“The goal behind any pricing model is to achieve a fair value exchange. What’s driving our process is not revenue maximization per se, it genuinely is a spirit of partnership and trying to figure out what is the right balance and what features are unlocking the right value.”

Big Bus Tours cross functional collaboration

2. Maintain a Strong Customer Support Team

When prices increase, the first person every customer tries to contact is the support team. Or worse, the customers share their dissatisfaction over social media, thus bringing a bad reputation to your company. Here’s where your support team should be equipped to prevent the price increase from turning into a social media crisis. Ensure that you provide them with clear documentation at least three months before the price increase. In addition to this, your support team has another role to play here.

Why do you think customers choose your B2B tool when there are free options almost as good as yours?

It is natural to run into issues when using a product no matter how good it is. In such situations, one can’t expect a 24/7 customer support from a free tool. They would either have to Google their solutions or wait for days to get a reply from customer support.

On the other hand, customers are willing to pay a business that offers a great product along with dedicated support. In fact, if you look at any RFP (Request For Proposal) when a brand evaluates your product, customer support would definitely be a requirement. 

That’s why it is crucial for your support team to win over customers by providing a superior post-sales experience. By instantly helping out a customer when they are in trouble, they add value to the product in the long run. This, in turn, has significant influence over a customer’s decision during the price increase. They would be hesitant to churn considering the great B2B customer service they receive.

3. Communicate the Price Increase Well in Advance

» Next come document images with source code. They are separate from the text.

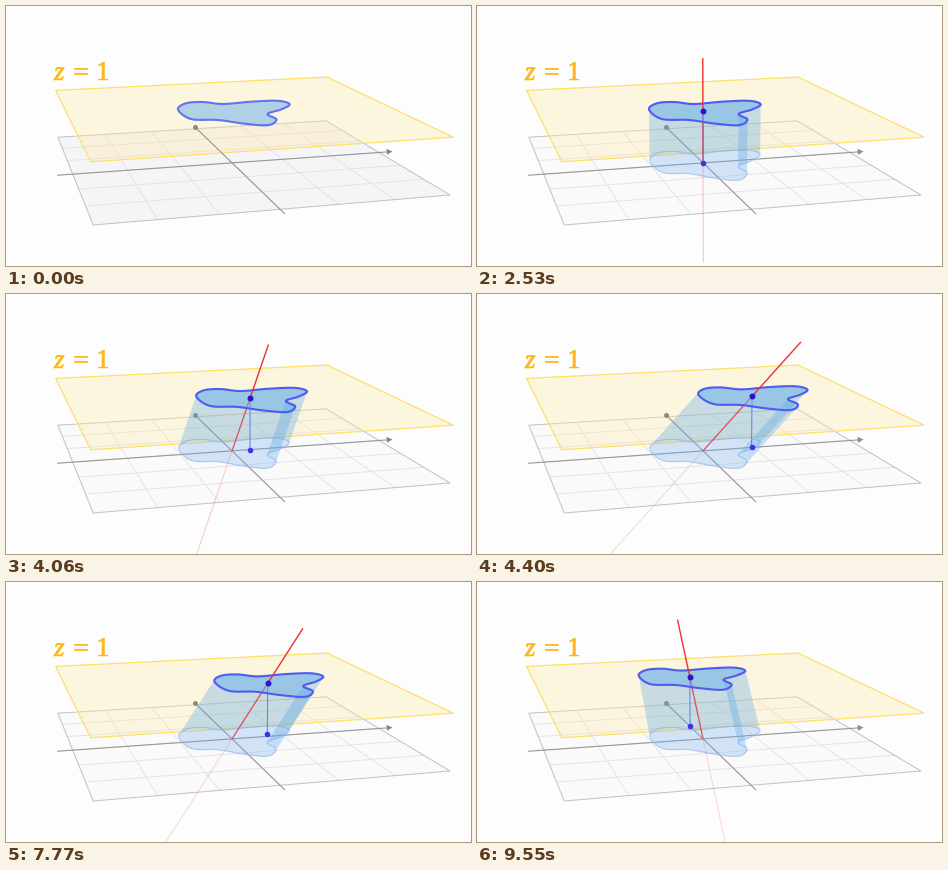
A matplotlib script that plays this animation: 465 px wide and 260 px high, repeating every 9.91 s.

```python
import numpy as np
import matplotlib.pyplot as plt
from matplotlib.animation import FuncAnimation
from matplotlib.collections import PolyCollection
from matplotlib.patheffects import withStroke

W, H, DPI = 465, 260, 100
LOOP, FRAMES = 9910, 200
STEP = LOOP / FRAMES
PX = 72 / DPI
AMBER = "#fbb81c"

# plane corners in the world and on the screen
CORNERS = [(-3, 3), (3, 3), (3, -3), (-3, -3)]
GROUND = [(52, 131), (320, 115), (444, 189), (87, 219)]
SHEET = [(49.5, 84.5), (321, 71), (447, 131), (85, 156)]
# key points of the region on the plane z = 1
REGION = [(172, 103.5), (180, 97.3), (197, 96), (217, 98), (245, 95.7),
          (272, 94.8), (283.7, 98.3), (275, 103.5), (261.5, 108),
          (270.5, 113.5), (262, 119.2), (238, 117.6), (212, 114), (185, 113)]


def fit_camera():
    """Least-squares 3 x 4 camera through the corners of both planes."""
    world = [(x, y, z) for z in (0, 1) for x, y in CORNERS]
    rows, rhs = [], []
    for (x, y, z), (u, v) in zip(world, GROUND + SHEET):
        rows.append([x, y, z, 1, 0, 0, 0, 0, -u * x, -u * y, -u * z])
        rows.append([0, 0, 0, 0, x, y, z, 1, -v * x, -v * y, -v * z])
        rhs += [u, v]
    sol = np.linalg.lstsq(np.array(rows, float), np.array(rhs), rcond=None)[0]
    return np.append(sol, 1).reshape(3, 4)


CAM = fit_camera()


def project(pts):
    pts = np.atleast_2d(np.asarray(pts, float))
    q = np.c_[pts, np.ones(len(pts))] @ CAM.T
    return q[:, :2] / q[:, 2:]


def unproject_top(pts):
    """Screen points to world (x, y) on the plane z = 1."""
    hom = np.c_[CAM[:, 0], CAM[:, 1], CAM[:, 2] + CAM[:, 3]]
    q = np.c_[pts, np.ones(len(pts))] @ np.linalg.inv(hom).T
    return q[:, :2] / q[:, 2:]


def smooth_loop(pts, n=10):
    """Closed Catmull-Rom curve."""
    p = np.asarray(pts, float)
    a, c, d = (np.roll(p, s, axis=0) for s in (1, -1, -2))
    out = [p + 0.5 * s * (c - a + s * (2 * a - 5 * p + 4 * c - d
                                       + s * (3 * (p - c) + d - a)))
           for s in np.arange(n) / n]
    return np.stack(out, axis=1).reshape(-1, 2)


SHAPE = unproject_top(smooth_loop(REGION))


def outline(z, a=0, b=0):
    return project(np.c_[SHAPE + (a, b), np.full(len(SHAPE), z)])


def walls(lower, upper):
    """Side of the solid, one polygon per run of strips facing the same way."""
    along = np.roll(lower, -1, 0) - lower
    rise = upper - lower
    front = along[:, 0] * rise[:, 1] - along[:, 1] * rise[:, 0] > 0
    cuts = np.flatnonzero(front != np.roll(front, 1))
    polys = []
    for i, j in zip(cuts, np.append(cuts[1:], cuts[0] + len(front))):
        run = np.arange(i, j + 1) % len(front)
        polys.append(np.r_[lower[run], upper[run[::-1]]])
    return polys


def ramp(t, mid, rate):
    return 1 / (1 + np.exp(-np.clip((t - mid) * rate, -50, 50)))


fig = plt.figure(figsize=(W / DPI, H / DPI), dpi=DPI, facecolor="#fdfdfd")
ax = fig.add_axes([0, 0, 1, 1])
ax.set_xlim(0, W)
ax.set_ylim(H, 0)
ax.axis("off")
layer = iter(range(1, 100))


def line(color, width, *pts):
    xy = project(pts) if pts else np.zeros((2, 2))
    return ax.plot(xy[:, 0], xy[:, 1], color=color, lw=width * PX,
                   solid_capstyle="butt", zorder=next(layer))[0]


def area(xy, face="none", edge="none", width=0.0, alpha=None):
    return ax.fill(xy[:, 0], xy[:, 1], fc=face, ec=edge, lw=width * PX,
                   alpha=alpha, joinstyle="round", zorder=next(layer))[0]


def dot(color, size, pos=(0, 0, 0)):
    return ax.plot(*project(pos).T, "o", color=color, ms=size * PX, mew=0,
                   zorder=next(layer))[0]


# ground plane with its grid, then the plane z = 1
ground, sheet = (project([(x, y, z) for x, y in CORNERS]) for z in (0, 1))
floor = area(ground, "#f5f4f7")
for k in range(-2, 3):
    line("#e0dfe2", 0.8, (k, -3, 0), (k, 3, 0))
    line("#e0dfe2", 0.8, (-3, k, 0), (3, k, 0))
area(ground, edge="#c2c2c2", width=1)
area(sheet, "#ffe9a8", alpha=0.35)
area(sheet, edge="#ffe06c", width=1.3)

# axes
line("#969696", 1.1, (-3.28, 0, 0), (3.2, 0, 0))
line("#969696", 1.1, (0, -3.26, 0), (0, 3.15, 0))
area(project((3.29, 0, 0)) + [(0, 0), (-6, -2.7), (-5.6, 3.3)], "#8a8a8a")
dot("#8c8a80", 5, (0, 3.15, 0))

# the solid and its axis
base = area(outline(0), "#a9c0ff")
rim = area(outline(0), edge="#9cb8f4", width=1.2)
sides = PolyCollection([], facecolors="#5aa8ea", edgecolors="none",
                       zorder=next(layer))
ax.add_collection(sides)
below = line("#f0504c", 1)
drop = line("#5670ea", 1.1)
inside = line("#e2303a", 1.3)
top = area(outline(1), "#5ba8ec")
edge = area(outline(1), width=2.1)
above = line("#e83430", 1.4)
low_dot = dot("#3a32ee", 5.6)
top_dot = dot("#2616c8", 6)

for x, s, style in ((48, "z", "italic"), (67, "=", "normal"),
                    (90, "1", "normal")):
    ax.text(x, 74, s, family="Liberation Serif", style=style, size=27 * PX,
            color=AMBER, va="baseline", zorder=99,
            path_effects=[withStroke(linewidth=0.6 * PX, foreground=AMBER)])


def span(art, *pts):
    art.set_data(*project(pts).T)


def update(i):
    t = (i + 0.5) * STEP
    shown = np.clip((t - 560) / 310, 0, 1)
    shown = shown * shown * (3 - 2 * shown)

    # shear along x, then swing over to a shear along y
    p1 = ramp(t, 4092, 0.0112)
    p2 = ramp(t, 7820, 0.0168)
    a, b = p1 - p2, p2 ** 1.3
    foot, centre, end = (a, b, 0), (a, b, 1), (2 * a, 2 * b, 2)

    upper = outline(1, a, b)
    sides.set_verts(walls(outline(0), upper))
    top.set_xy(upper)
    edge.set_xy(upper)
    span(below, (0, 0, 0), (-2 * a, -2 * b, -2))
    span(inside, (0, 0, 0), centre)
    span(above, centre, end)
    span(drop, foot, centre)
    span(low_dot, foot)
    span(top_dot, centre)

    for art, alpha in ((base, 0.14), (rim, 0.7), (sides, 0.18),
                       (below, 0.34 - 0.12 * p1), (inside, 0.8), (above, 1),
                       (drop, 0.8), (low_dot, 1), (top_dot, 1)):
        art.set_alpha(alpha * shown)
    top.set_alpha(0.47 + 0.05 * shown)
    edge.set_edgecolor((0.385 - 0.08 * shown, 0.45 - 0.09 * shown, 0.94))
    floor.set_facecolor((0.961 + 0.02 * shown, 0.957 + 0.023 * shown,
                         0.969 + 0.014 * shown))
    return []


anim = FuncAnimation(fig, update, frames=FRAMES, interval=STEP, repeat=True,
                     repeat_delay=0, blit=False)
plt.show()
```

When customers sign up for your product or service, they don’t enroll for any price increase. Thus, it is your responsibility as an organization to inform your existing customers beforehand if at all there’s a price increase. If you think that a fortnight is enough, you are doing a terrible mistake. It is like forcing them to pay more than what they had initially signed up for. And that, for your customer, translates to cheating. Inform them so that they have at least a month to evaluate your price increase.

It’s rude to communicate sensitive information such as price increase to your customers just over email. Make sure you call them too. Click To Tweet

Also, getting the account manager to talk to the customers they onboarded can be of great help. There’s at least a chance for the customer to grudgingly appreciate the salesperson for having the courtesy to tell the situation beforehand.

4. Be Ready With a Workaround Plan

Even though you have implemented all the above steps, some of your existing customers still won’t in a position to accept your price increase. Your agent would have talked in length to the customer about the additional value but to no improvement. In these situations, have an alternative plan ready for them. These customers have been with you for some time and it’s essential that you offer them a workaround. If you are wondering what to do, take a look at these options for inspiration.

– Provide a feature or add-on from the higher plan for new pricing

– Ask if you can make up for the new pricing through managed services like weekly reports, data sync updates, server management, etc.

– Do the usual. Offer a discount


Even when executed well, price increase is an extremely daunting task for B2B companies. You need to make sure that your existing customers are persuaded of the new pricing and the value they obtain out of it. Once you inform your internal teams, get your support team ready. After everything’s set, call your customers to inform and be ready with a counter plan if needed. It is normal for customers to get pissed of which is why your teams should be ready in advance.